BPD Awareness Week 2020 | Ambassador's Welcome
"We now know that with appropriate supports and treatment, people are able to build a 'life worth living'."
(Professor Henry Jackson)
I was honoured to be invited by the BPD Awareness Week Collaboration Group to be the Ambassador for BPD Awareness Week 2020 and I am pleased to accept the role.
I am Henry Jackson, Emeritus Professor of Clinical Psychology in the Melbourne School of Psychological Sciences at the University of Melbourne. Although I am no longer involved in academic teaching or clinical supervision, I am still actively involved in research into borderline personality disorder (BPD).
So why my interest in BPD? When I began working clinically in Australia 40 years ago, I realised that my formal clinical training had not prepared me for working with people diagnosed with BPD. Basic CBT and behavioural approaches were not sufficient. At the same time, I realised that many of my fellow clinicians viewed people diagnosed with BPD as untreatable or simply did not accept the concept of personality disorder.
My first wave of research was conducted in the 1980s to establish the various types of personality disorders and comorbidities with other mental disorders (e.g., depression, anxiety, substance use). This work was later extended with an examination of the epidemiological data from the Australian Mental Health and Well Being Survey. My colleagues and I found there was a range of personality disorders in the Australian community and that people diagnosed with BPD were highly involved with various health services and providers. We now know that with appropriate supports and treatment, people are able to build a 'life worth living'.

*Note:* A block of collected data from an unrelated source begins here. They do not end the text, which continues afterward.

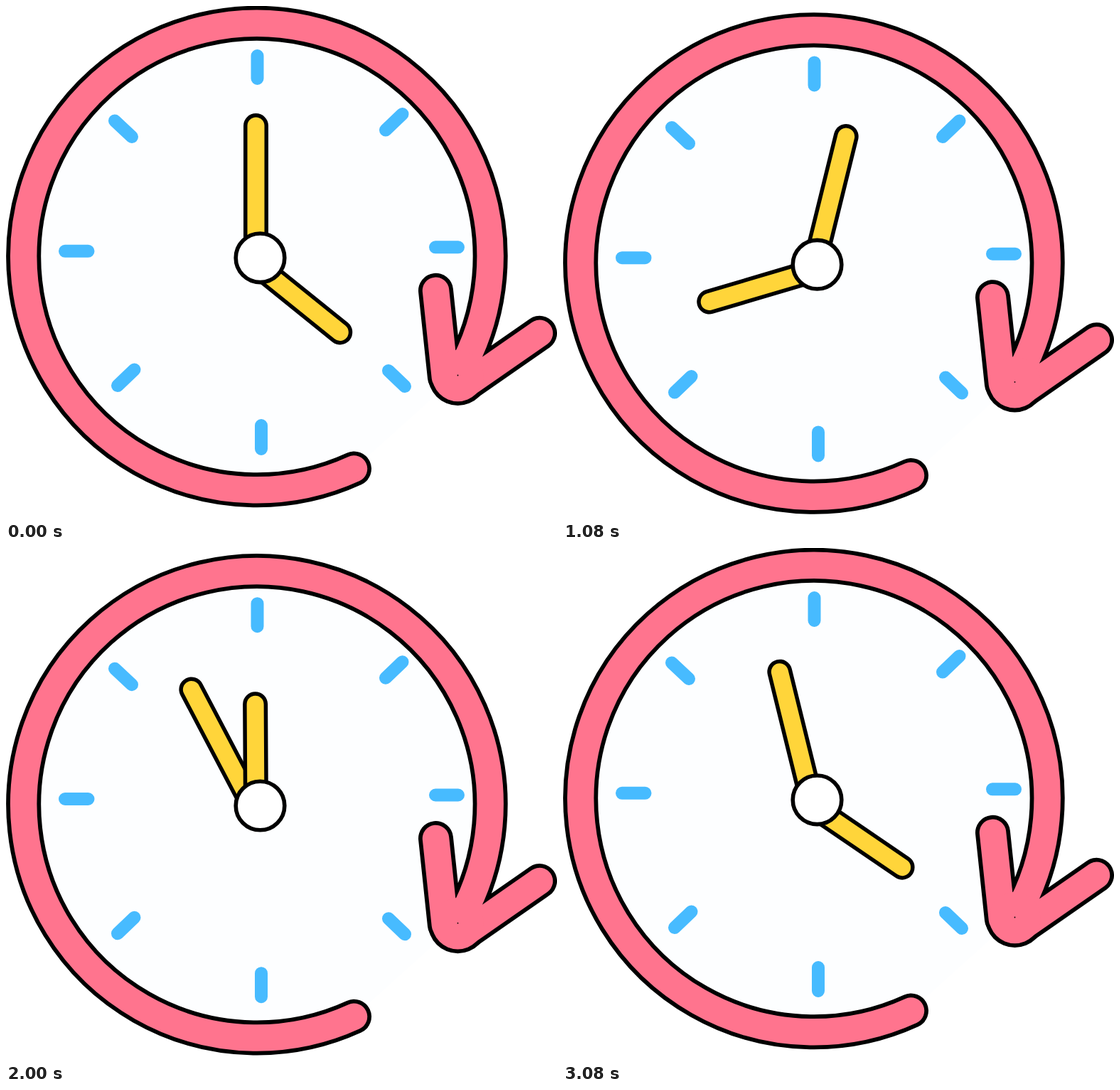
These frames come from a looping animation (775x723 px, 3.12 s). An HTML page:

```html
<!DOCTYPE html>
<html lang="en">
<head>
<meta charset="utf-8">
<title>Clock</title>
<style>
  html, body { margin: 0; width: 100%; height: 100%; overflow: hidden; background: #fff; }
  svg { display: block; width: 775px; height: 723px; }
  path { fill: none; stroke-linecap: round; }
  .edge { stroke: #000; fill: #000; }
  .pink { stroke: #ff748e; fill: #ff748e; }
  .ticks { stroke: #47bbff; stroke-width: 18; }
  .outer { stroke: #000; stroke-width: 35; }
  .inner { stroke: #ffd53a; stroke-width: 24; }
</style>
</head>
<body>
<svg viewBox="0 0 775 723">
  <defs>
    <!-- open ring and the two arrow arms -->
    <path id="ring" d="M489.5 651A328.2 328.2 0 1 1 635.5 519.5M604.5 400.3L617.4 521.9M750.5 460.3L645 533.7"/>
    <path id="minute" d="M0 0V-195"/>
    <path id="hour" d="M0 0V-152"/>
  </defs>
  <g id="clock">
    <path d="M489.5 651A328.2 328.2 0 1 1 635.5 519.5Z" style="fill:#fdfeff"/>
    <path class="ticks" d="M353.5 70V102M557.5 152L534 174.5M604 339.3H636M538 513L561 535M359 590V623M180.5 511.5L157 534M83 344.8H115.5M153 161.5L177 184"/>
    <g class="edge" stroke-width="49">
      <use href="#ring"/>
      <circle cx="635.5" cy="520" r="42" stroke="none" style="stroke:none"/>
    </g>
    <g class="pink" stroke-width="37.5">
      <use href="#ring"/>
      <circle cx="635.5" cy="520" r="36.2" style="stroke:none"/>
    </g>
    <circle cx="635.5" cy="519.5" r=".9"/>
    <g id="minuteHand"><use href="#minute" class="outer"/><use href="#minute" class="inner"/></g>
    <g id="hourHand"><use href="#hour" class="outer"/><use href="#hour" class="inner"/></g>
    <circle cx="357.5" cy="354.3" r="34.3" fill="#fff" stroke="#000" stroke-width="5.6"/>
  </g>
</svg>
<script>
  const LOOP = 3120, STEP = 40;
  // [time, vertical offset], linear in between
  const bob = [[0, 0], [740, 17.4], [1480, 0], [2240, 12], [3080, 0], [LOOP, 0]];
  const byId = id => document.getElementById(id);
  const clock = byId('clock'), minuteHand = byId('minuteHand'), hourHand = byId('hourHand');

  function offset(t) {
    const i = bob.findIndex(key => key[0] > t);
    const [t0, y0] = bob[i - 1], [t1, y1] = bob[i];
    return y0 + (y1 - y0) * (t - t0) / (t1 - t0);
  }

  function turn(hand, angle) {
    hand.setAttribute('transform', `translate(351.5 363.5) rotate(${angle})`);
  }

  function draw() {
    const t = Math.floor(performance.now() % LOOP / STEP) * STEP;
    const turnAngle = 360 * t / LOOP;
    clock.setAttribute('transform', `translate(0 ${offset(t)})`);
    turn(minuteHand, 3 * turnAngle);
    turn(hourHand, 128.9 + turnAngle);
    requestAnimationFrame(draw);
  }
  draw();
</script>
</body>
</html>
```
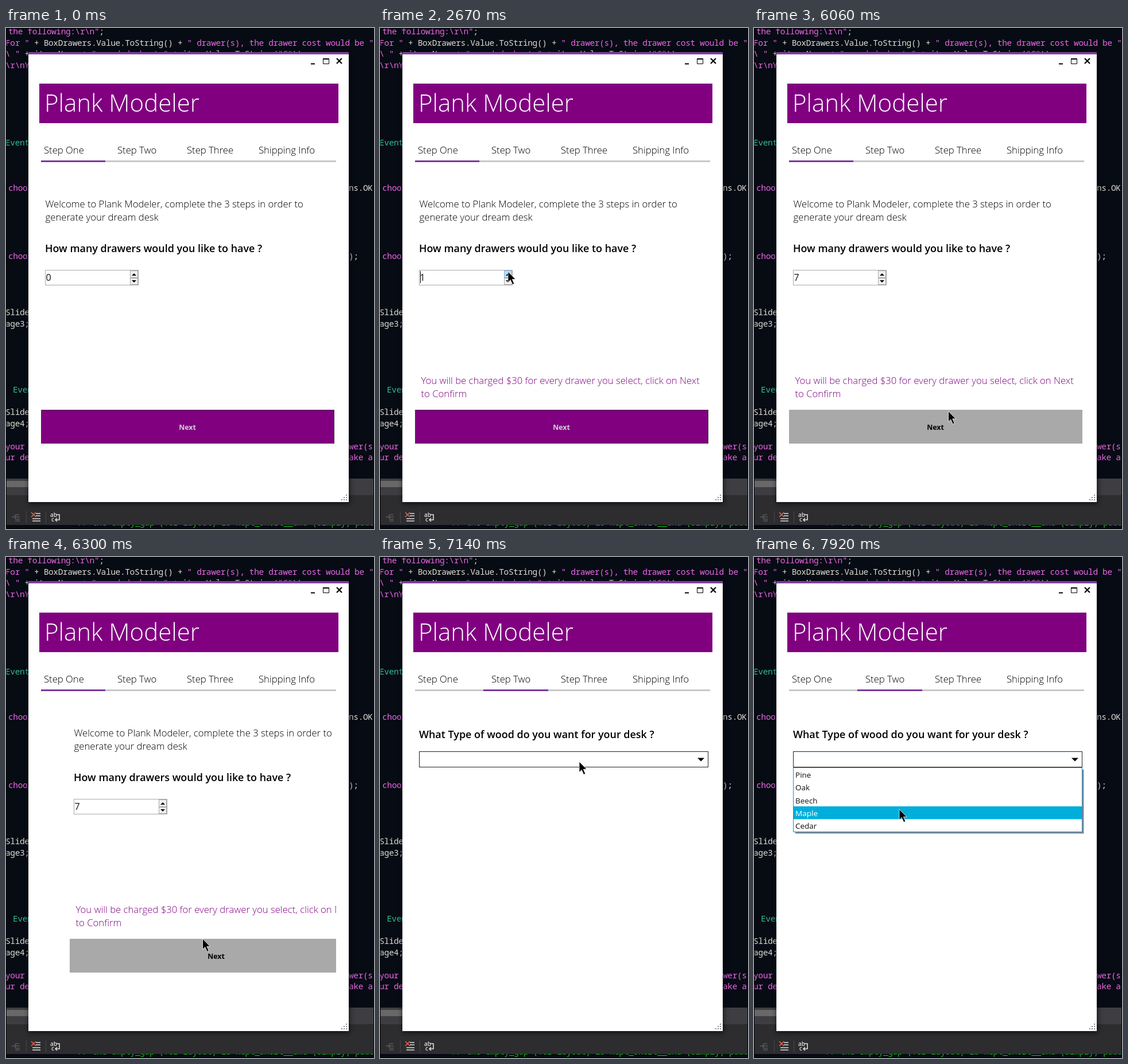
Write an HTML page that moves like this. It is 641 by 874 pixels and loops after 8000 ms.

```html
<!DOCTYPE html>
<html lang="en">
<head>
<meta charset="utf-8">
<title>Desk order form</title>
<style>
html, body { margin: 0; width: 100%; height: 100%; overflow: hidden; background: #070b14; }
svg { display: block; width: 641px; height: 874px; }
text { font-family: "Open Sans", "Noto Sans", sans-serif; white-space: pre; }
.code text { font: 14.5px "Noto Sans Mono", "DejaVu Sans Mono", monospace; letter-spacing: -.37px; fill: #dcdcd2; }
.code .p { fill: #ea66e6; }
.code .t { fill: #2fbf94; }
.code .g { fill: #18c018; }
.light { font-size: 16.7px; font-weight: 330; fill: #000; }
.semi { font-size: 17.95px; font-weight: 600; fill: #000; }
.note { fill: #800080; }
.item { font-size: 13.5px; fill: #111; }
</style>
</head>
<body>
<svg viewBox="0 0 641 874">
  <defs>
    <clipPath id="pane"><rect x="61" y="240" width="514" height="500"/></clipPath>
    <clipPath id="foot"><rect y="867" width="641" height="7"/></clipPath>
    <filter id="blur" x="-10%" y="-10%" width="120%" height="120%"><feGaussianBlur stdDeviation="4"/></filter>
  </defs>

  <rect width="641" height="874" fill="#070b14"/>
  <g class="code" id="code"></g>
  <rect y="786" width="641" height="29" fill="#3e3e42"/>
  <rect y="790" width="200" height="11" fill="#686868"/>
  <rect y="815" width="641" height="52" fill="#2d2d30"/>
  <g class="code" clip-path="url(#foot)"><text class="g" x="125" y="868">// the empty_gap (for layout) is kept_short__and (simply) padded_by</text></g>

  <g fill="none" stroke-width="1.6">
    <path d="M10 853h8m-3-3l3 3-3 3M16 849h7M19 853h5M16 857h8M16 860h8" stroke="#58585a"/>
    <path d="M35.5 843v21M69.5 843v21" stroke="#46464a" stroke-width="1"/>
    <path d="M52 847h8M52 851h8M46 856h14M46 860h14" stroke="#ddd"/>
    <path d="M44 845l8 8M52 845l-8 8" stroke="#e0674a"/>
    <path d="M88 849h5v9h-7m3-3l-3 3 3 3" stroke="#ddd"/>
  </g>
  <g fill="#ddd" font-size="10" font-weight="600"><text x="77" y="853">ab</text><text x="79" y="861">c</text></g>

  <rect x="39" y="44" width="560" height="786" fill="#000" opacity=".6" filter="url(#blur)"/>
  <rect x="39" y="42" width="558" height="785" fill="#fff"/>
  <rect x="39" y="42" width="558" height="4" fill="#7c3f9b"/>
  <path d="M531 62.5h7" stroke="#000" stroke-width="2"/>
  <path d="M552.5 54v8.5h10V54" fill="none" stroke="#000"/>
  <path d="M552 54h11" stroke="#000" stroke-width="2"/>
  <path d="M576 53l9 9M585 53l-9 9" stroke="#000" stroke-width="2.2"/>
  <g id="grip" fill="#888"></g>

  <rect x="58" y="97" width="521" height="69" fill="#800080"/>
  <text x="67" y="146" font-size="42" font-weight="300" fill="#fff">Plank Modeler</text>

  <g class="light">
    <text x="66" y="219">Step One</text>
    <text x="194" y="219">Step Two</text>
    <text x="315" y="219">Step Three</text>
    <text x="440" y="219">Shipping Info</text>
  </g>
  <rect x="61" y="231" width="514" height="3" fill="#c8c8c8"/>
  <rect id="tab" y="231" height="3" fill="#7a38a0"/>

  <g clip-path="url(#pane)">
    <g id="page1">
      <text class="light" x="68.5" y="313">Welcome to Plank Modeler, complete the 3 steps in order to</text>
      <text class="light" x="68.5" y="336">generate your dream desk</text>
      <text class="semi" x="68" y="391">How many drawers would you like to have ?</text>
      <rect x="68.5" y="422.5" width="162" height="26" fill="#fff" stroke="#aaa"/>
      <text id="count" x="69.5" y="441" font-size="16" fill="#111"></text>
      <path id="caret" d="M70.5 424v21" stroke="#000"/>
      <rect id="up" x="216.5" y="423.5" width="13" height="12"/>
      <rect x="216.5" y="436.5" width="13" height="11" fill="#f0f0f0" stroke="#aaa"/>
      <path d="M219 432h8l-4-4zM219 440h8l-4 4z"/>
      <g id="note" class="light">
        <text class="note" x="71.5" y="621">You will be charged $30 for every drawer you select, click on Next</text>
        <text class="note" x="71.5" y="644">to Confirm</text>
      </g>
      <rect id="next" x="61.5" y="666.5" width="510" height="58"/>
      <text id="nextText" x="316" y="701" font-size="12.4" font-weight="700" text-anchor="middle">Next</text>
    </g>
  </g>

  <g id="page2">
    <text class="semi" x="68" y="316">What Type of wood do you want for your desk ?</text>
    <rect x="68.5" y="339.5" width="503" height="27" fill="#fff" stroke="#222"/>
    <path d="M553 350.5h12l-6 6z"/>
    <g id="list">
      <rect x="72" y="371" width="503" height="112" fill="#7f8a92" opacity=".5"/>
      <rect x="72" y="371" width="502" height="111" fill="#7f8a92"/>
      <rect x="68.5" y="367.5" width="503" height="112" fill="#fff" stroke="#2a86c8"/>
      <rect id="pick" x="69" width="502" height="22.4" fill="#00aedb"/>
      <g id="items"></g>
    </g>
  </g>

  <path id="cursor" d="M0 0v18.5l4.2-4 3.6 8 3-1.3-3.5-7.9h5.7z" fill="#000" stroke="#fff" stroke-width=".8"/>
  <rect x=".5" y=".5" width="640" height="873" fill="none" stroke="#000"/>
</svg>
<script>
const LOOP = 8000, STEP = 30, ROW = 22.4, LIST_TOP = 367.8;
const CLICKS = [2670, 3120, 3600, 3990, 4410, 4830, 5250];
const SLIDE = 6250, SWAP = 6764, OPEN = 7230;
const WOODS = ['Pine', 'Oak', 'Beech', 'Maple', 'Cedar'];

// time, x, y of the pointer tip
const PATH = [
  [300, 616, 57], [480, 530, 190], [690, 385, 385], [900, 295, 437], [1080, 249, 434],
  [1320, 233, 430], [1530, 233, 430], [1830, 223, 425], [5520, 223, 425], [5700, 245, 480],
  [6000, 336, 665], [6120, 341, 672], [6300, 342.5, 666], [6420, 343, 650],
  [6840, 347, 440], [7140, 347, 357], [7230, 347, 358], [7440, 325, 375], [7920, 253, 440]
];

const $ = id => document.getElementById(id);
const show = (id, on) => $(id).setAttribute('visibility', on ? 'inherit' : 'hidden');
const set = (id, attrs) => { for (const k in attrs) $(id).setAttribute(k, attrs[k]); };

// {p:…} marks strings, {t:…} marks types
const CODE = [
  [4, 11, '{p:the following:\\r\\n"};'],
  [-1, 31, '{p:For "} + BoxDrawers.Value.ToString() + {p:" drawer(s), the drawer cost would be "}'],
  [-1, 50, '{p:\\ "} + item.Name + {p:" wood desk at "} + item.Value.ToString({p:"C"}))'],
  [-1, 70, '{p:\\r\\nYour}'],
  [-1, 205, '{t:EventArgs}'],
  [4, 284, '{p:choose}'], [597, 284, 'ns.OK'],
  [4, 403, '{p:choose}'], [597, 403, ');'],
  [-1, 501, 'Slider'], [-1, 521, 'age3;'],
  [12, 636, '{t:Event}'],
  [-1, 675, 'Slider'], [-1, 695, 'age4;'],
  [-1, 735, '{p:your}'], [597, 735, '{p:wer(s}'],
  [-1, 754, '{p:ur desk}'], [597, 754, '{p:ake a}']
];
$('code').innerHTML = CODE.map(([x, y, s]) =>
  `<text x="${x}" y="${y}">${s.replace(/\{(\w):([^}]*)\}/g, '<tspan class="$1">$2</tspan>')}</text>`).join('');

let dots = '';
for (let r = 0; r < 3; r++)
  for (let c = 0; c <= r; c++)
    dots += `<rect x="${592 - c * 4}" y="${814 + r * 4}" width="2" height="2"/>`;
$('grip').innerHTML = dots;

$('items').innerHTML = WOODS.map((w, i) =>
  `<text class="item" x="72" y="${384.8 + i * ROW}">${w}</text>`).join('');

function pointer(t) {
  const i = PATH.findIndex(p => p[0] > t);
  if (i < 0) return PATH[PATH.length - 1].slice(1);
  if (!i) return PATH[0].slice(1);
  const [t0, x0, y0] = PATH[i - 1], [t1, x1, y1] = PATH[i];
  const k = (t - t0) / (t1 - t0);
  return [x0 + (x1 - x0) * k, y0 + (y1 - y0) * k];
}

function draw(time) {
  const t = Math.floor(time / STEP) * STEP;
  const [x, y] = pointer(t);
  const second = t >= SWAP;

  show('cursor', t >= 300);
  set('cursor', { transform: `translate(${x} ${y})` });
  set('tab', second ? { x: 180, width: 113 } : { x: 61, width: 112 });

  show('page1', !second);
  set('page1', { transform: `translate(${Math.max(0, t - SLIDE)} 0)` });
  const count = CLICKS.filter(c => c <= t).length;
  $('count').textContent = count;
  show('caret', count && t < 6000);
  show('note', count);
  const over = t > 1500 && x < 230 && y < 436;
  const down = CLICKS.some(c => t >= c && t < c + 60);
  set('up', { fill: down ? '#b8dcf6' : over ? '#d4e9fa' : '#f0f0f0', stroke: over ? '#7eb4ea' : '#aaa' });
  const hot = t >= 6000;
  set('next', { fill: hot ? '#a9a9a9' : '#800080', stroke: hot ? '#a9a9a9' : '#4a2a4a' });
  set('nextText', { fill: hot ? '#000' : '#d3d3d3' });

  show('page2', second);
  show('list', t >= OPEN);
  const row = Math.floor((y - LIST_TOP) / ROW);
  show('pick', row >= 0);
  set('pick', { y: LIST_TOP + Math.max(0, row) * ROW });
  [...$('items').children].forEach((e, i) => { e.style.fill = i === row ? '#fff' : '#111'; });
}

const start = performance.now();
function tick() {
  draw((performance.now() - start) % LOOP);
  requestAnimationFrame(tick);
}
tick();
</script>
</body>
</html>
```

Since the late 1990s my major collaborators on personality disorders have been Professor Andrew Chanen (Orygen) and Associate Professor Carol Hulbert (Melbourne School of Psychological Sciences). Together with post-doctoral students, we have investigated emotional sensitivity, attachment style, theory of mind, schemas, and attentional bias in people living with BPD. Most importantly, in studies led by Professor Chanen we have been investigating forms of treatment for young people living with BPD and are currently looking at the efficacy of individual placement and support in jobs for young individuals living with BPD.
I look forward to working with you during BPD Awareness Week to raise awareness and help change the narrative of BPD and the way the world sees BPD.
There are some interesting times ahead. Meanwhile stay safe!
Professor Henry Jackson